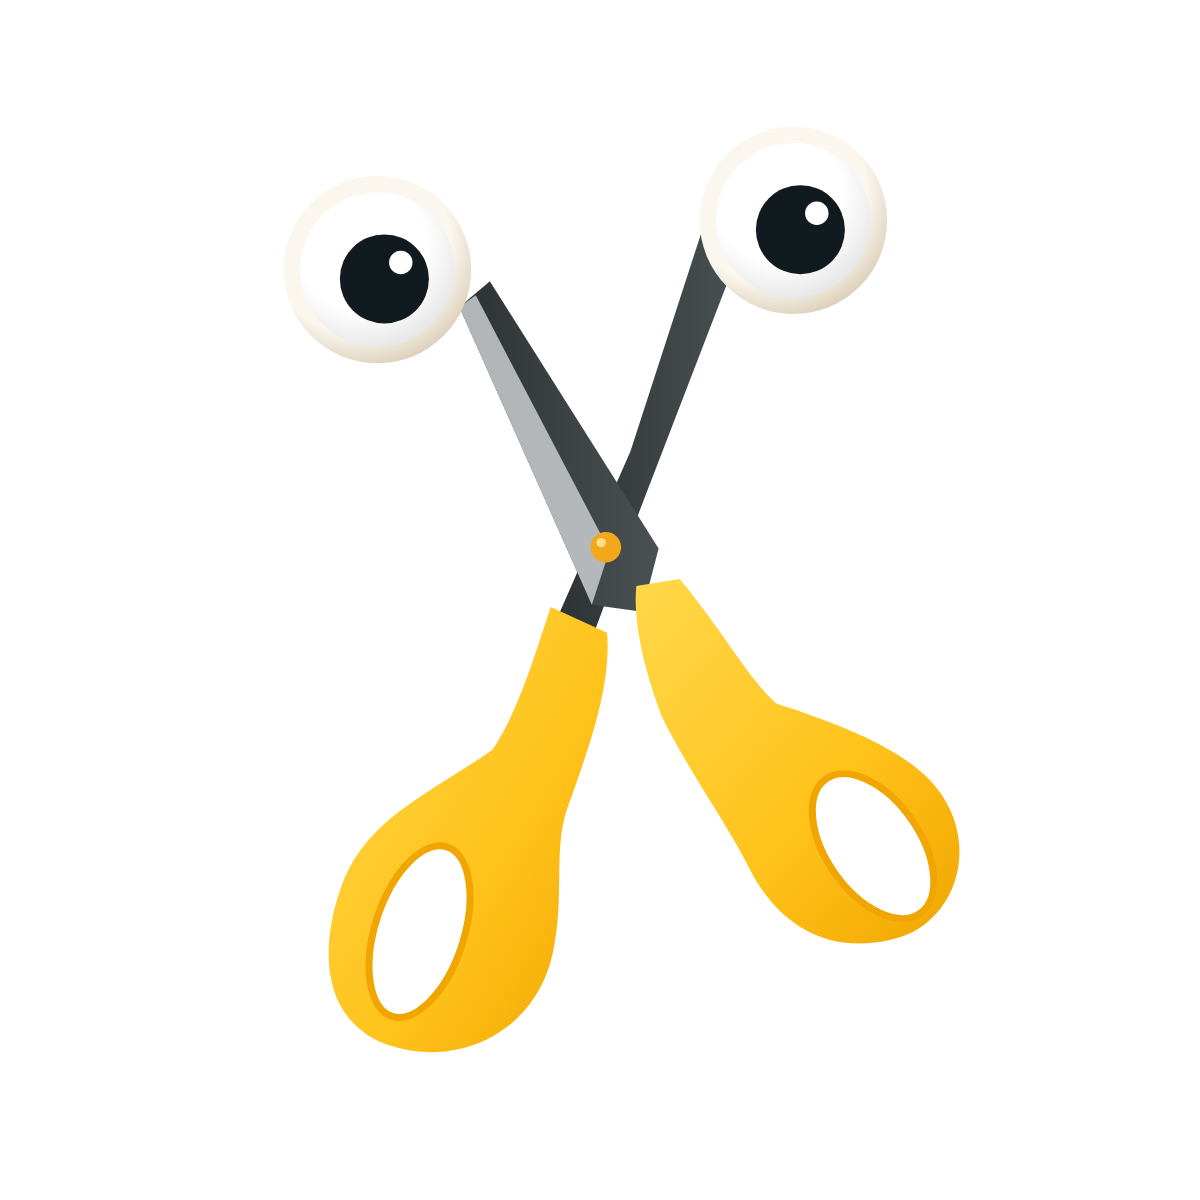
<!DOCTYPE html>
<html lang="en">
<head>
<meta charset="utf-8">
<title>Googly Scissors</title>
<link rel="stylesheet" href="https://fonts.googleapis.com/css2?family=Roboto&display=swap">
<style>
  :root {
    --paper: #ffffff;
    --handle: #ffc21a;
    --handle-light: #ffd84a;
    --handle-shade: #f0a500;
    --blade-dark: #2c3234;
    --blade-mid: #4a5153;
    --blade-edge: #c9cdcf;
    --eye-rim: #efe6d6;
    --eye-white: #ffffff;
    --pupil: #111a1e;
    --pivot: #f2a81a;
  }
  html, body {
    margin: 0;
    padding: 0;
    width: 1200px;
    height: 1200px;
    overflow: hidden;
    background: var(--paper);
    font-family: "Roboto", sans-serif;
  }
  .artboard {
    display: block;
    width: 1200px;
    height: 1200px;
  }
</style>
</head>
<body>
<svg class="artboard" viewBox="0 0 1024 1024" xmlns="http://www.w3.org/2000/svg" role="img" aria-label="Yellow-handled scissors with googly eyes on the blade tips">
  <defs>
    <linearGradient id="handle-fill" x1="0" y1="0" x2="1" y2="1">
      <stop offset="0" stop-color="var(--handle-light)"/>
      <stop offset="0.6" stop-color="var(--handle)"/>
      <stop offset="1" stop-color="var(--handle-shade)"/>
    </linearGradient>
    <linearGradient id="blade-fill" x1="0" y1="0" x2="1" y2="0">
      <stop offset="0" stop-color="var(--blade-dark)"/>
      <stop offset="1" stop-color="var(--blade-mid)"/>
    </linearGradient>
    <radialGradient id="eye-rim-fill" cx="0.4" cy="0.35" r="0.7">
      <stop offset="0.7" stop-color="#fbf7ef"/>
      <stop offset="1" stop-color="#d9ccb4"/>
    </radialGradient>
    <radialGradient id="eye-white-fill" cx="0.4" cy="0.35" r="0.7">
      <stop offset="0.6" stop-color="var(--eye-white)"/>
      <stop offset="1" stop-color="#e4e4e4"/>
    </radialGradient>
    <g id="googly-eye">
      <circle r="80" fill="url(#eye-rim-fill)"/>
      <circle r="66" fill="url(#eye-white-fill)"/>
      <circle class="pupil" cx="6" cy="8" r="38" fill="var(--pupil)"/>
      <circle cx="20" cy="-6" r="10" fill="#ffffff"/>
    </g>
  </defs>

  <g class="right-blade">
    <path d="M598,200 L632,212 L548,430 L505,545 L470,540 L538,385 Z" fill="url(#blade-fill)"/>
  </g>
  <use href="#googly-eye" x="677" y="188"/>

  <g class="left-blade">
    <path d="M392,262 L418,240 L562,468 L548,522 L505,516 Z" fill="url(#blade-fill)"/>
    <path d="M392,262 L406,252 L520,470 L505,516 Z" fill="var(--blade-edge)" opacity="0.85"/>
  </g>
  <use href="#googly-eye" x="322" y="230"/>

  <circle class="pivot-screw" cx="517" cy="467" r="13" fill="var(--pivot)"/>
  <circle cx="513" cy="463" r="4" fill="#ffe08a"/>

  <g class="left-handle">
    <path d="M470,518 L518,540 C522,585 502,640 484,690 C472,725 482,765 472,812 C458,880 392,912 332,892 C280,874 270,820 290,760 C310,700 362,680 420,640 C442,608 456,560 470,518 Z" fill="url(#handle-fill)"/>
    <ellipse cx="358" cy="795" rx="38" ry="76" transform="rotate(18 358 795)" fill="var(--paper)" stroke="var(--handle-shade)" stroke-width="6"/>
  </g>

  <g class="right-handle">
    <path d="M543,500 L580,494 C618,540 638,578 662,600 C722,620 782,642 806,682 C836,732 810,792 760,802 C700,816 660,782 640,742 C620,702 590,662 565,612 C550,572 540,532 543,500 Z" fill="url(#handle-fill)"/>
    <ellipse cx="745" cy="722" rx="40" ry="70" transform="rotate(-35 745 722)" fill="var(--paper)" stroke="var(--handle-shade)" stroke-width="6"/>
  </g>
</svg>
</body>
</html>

☆ ☆ ☆ ☆ ☆ ☆ ☆

## [What you have to do]
Pictures aside, write out all of the records exactly.

## [Task result]
<!DOCTYPE html>
<html lang="en">
<head>
<meta charset="utf-8">
<title>Googly Scissors</title>
<link rel="stylesheet" href="https://fonts.googleapis.com/css2?family=Roboto&display=swap">
<style>
  :root {
    --paper: #ffffff;
    --handle: #ffc21a;
    --handle-light: #ffd84a;
    --handle-shade: #f0a500;
    --blade-dark: #2c3234;
    --blade-mid: #4a5153;
    --blade-edge: #c9cdcf;
    --eye-rim: #efe6d6;
    --eye-white: #ffffff;
    --pupil: #111a1e;
    --pivot: #f2a81a;
  }
  html, body {
    margin: 0;
    padding: 0;
    width: 1200px;
    height: 1200px;
    overflow: hidden;
    background: var(--paper);
    font-family: "Roboto", sans-serif;
  }
  .artboard {
    display: block;
    width: 1200px;
    height: 1200px;
  }
</style>
</head>
<body>
<svg class="artboard" viewBox="0 0 1024 1024" xmlns="http://www.w3.org/2000/svg" role="img" aria-label="Yellow-handled scissors with googly eyes on the blade tips">
  <defs>
    <linearGradient id="handle-fill" x1="0" y1="0" x2="1" y2="1">
      <stop offset="0" stop-color="var(--handle-light)"/>
      <stop offset="0.6" stop-color="var(--handle)"/>
      <stop offset="1" stop-color="var(--handle-shade)"/>
    </linearGradient>
    <linearGradient id="blade-fill" x1="0" y1="0" x2="1" y2="0">
      <stop offset="0" stop-color="var(--blade-dark)"/>
      <stop offset="1" stop-color="var(--blade-mid)"/>
    </linearGradient>
    <radialGradient id="eye-rim-fill" cx="0.4" cy="0.35" r="0.7">
      <stop offset="0.7" stop-color="#fbf7ef"/>
      <stop offset="1" stop-color="#d9ccb4"/>
    </radialGradient>
    <radialGradient id="eye-white-fill" cx="0.4" cy="0.35" r="0.7">
      <stop offset="0.6" stop-color="var(--eye-white)"/>
      <stop offset="1" stop-color="#e4e4e4"/>
    </radialGradient>
    <g id="googly-eye">
      <circle r="80" fill="url(#eye-rim-fill)"/>
      <circle r="66" fill="url(#eye-white-fill)"/>
      <circle class="pupil" cx="6" cy="8" r="38" fill="var(--pupil)"/>
      <circle cx="20" cy="-6" r="10" fill="#ffffff"/>
    </g>
  </defs>

  <g class="right-blade">
    <path d="M598,200 L632,212 L548,430 L505,545 L470,540 L538,385 Z" fill="url(#blade-fill)"/>
  </g>
  <use href="#googly-eye" x="677" y="188"/>

  <g class="left-blade">
    <path d="M392,262 L418,240 L562,468 L548,522 L505,516 Z" fill="url(#blade-fill)"/>
    <path d="M392,262 L406,252 L520,470 L505,516 Z" fill="var(--blade-edge)" opacity="0.85"/>
  </g>
  <use href="#googly-eye" x="322" y="230"/>

  <circle class="pivot-screw" cx="517" cy="467" r="13" fill="var(--pivot)"/>
  <circle cx="513" cy="463" r="4" fill="#ffe08a"/>

  <g class="left-handle">
    <path d="M470,518 L518,540 C522,585 502,640 484,690 C472,725 482,765 472,812 C458,880 392,912 332,892 C280,874 270,820 290,760 C310,700 362,680 420,640 C442,608 456,560 470,518 Z" fill="url(#handle-fill)"/>
    <ellipse cx="358" cy="795" rx="38" ry="76" transform="rotate(18 358 795)" fill="var(--paper)" stroke="var(--handle-shade)" stroke-width="6"/>
  </g>

  <g class="right-handle">
    <path d="M543,500 L580,494 C618,540 638,578 662,600 C722,620 782,642 806,682 C836,732 810,792 760,802 C700,816 660,782 640,742 C620,702 590,662 565,612 C550,572 540,532 543,500 Z" fill="url(#handle-fill)"/>
    <ellipse cx="745" cy="722" rx="40" ry="70" transform="rotate(-35 745 722)" fill="var(--paper)" stroke="var(--handle-shade)" stroke-width="6"/>
  </g>
</svg>
</body>
</html>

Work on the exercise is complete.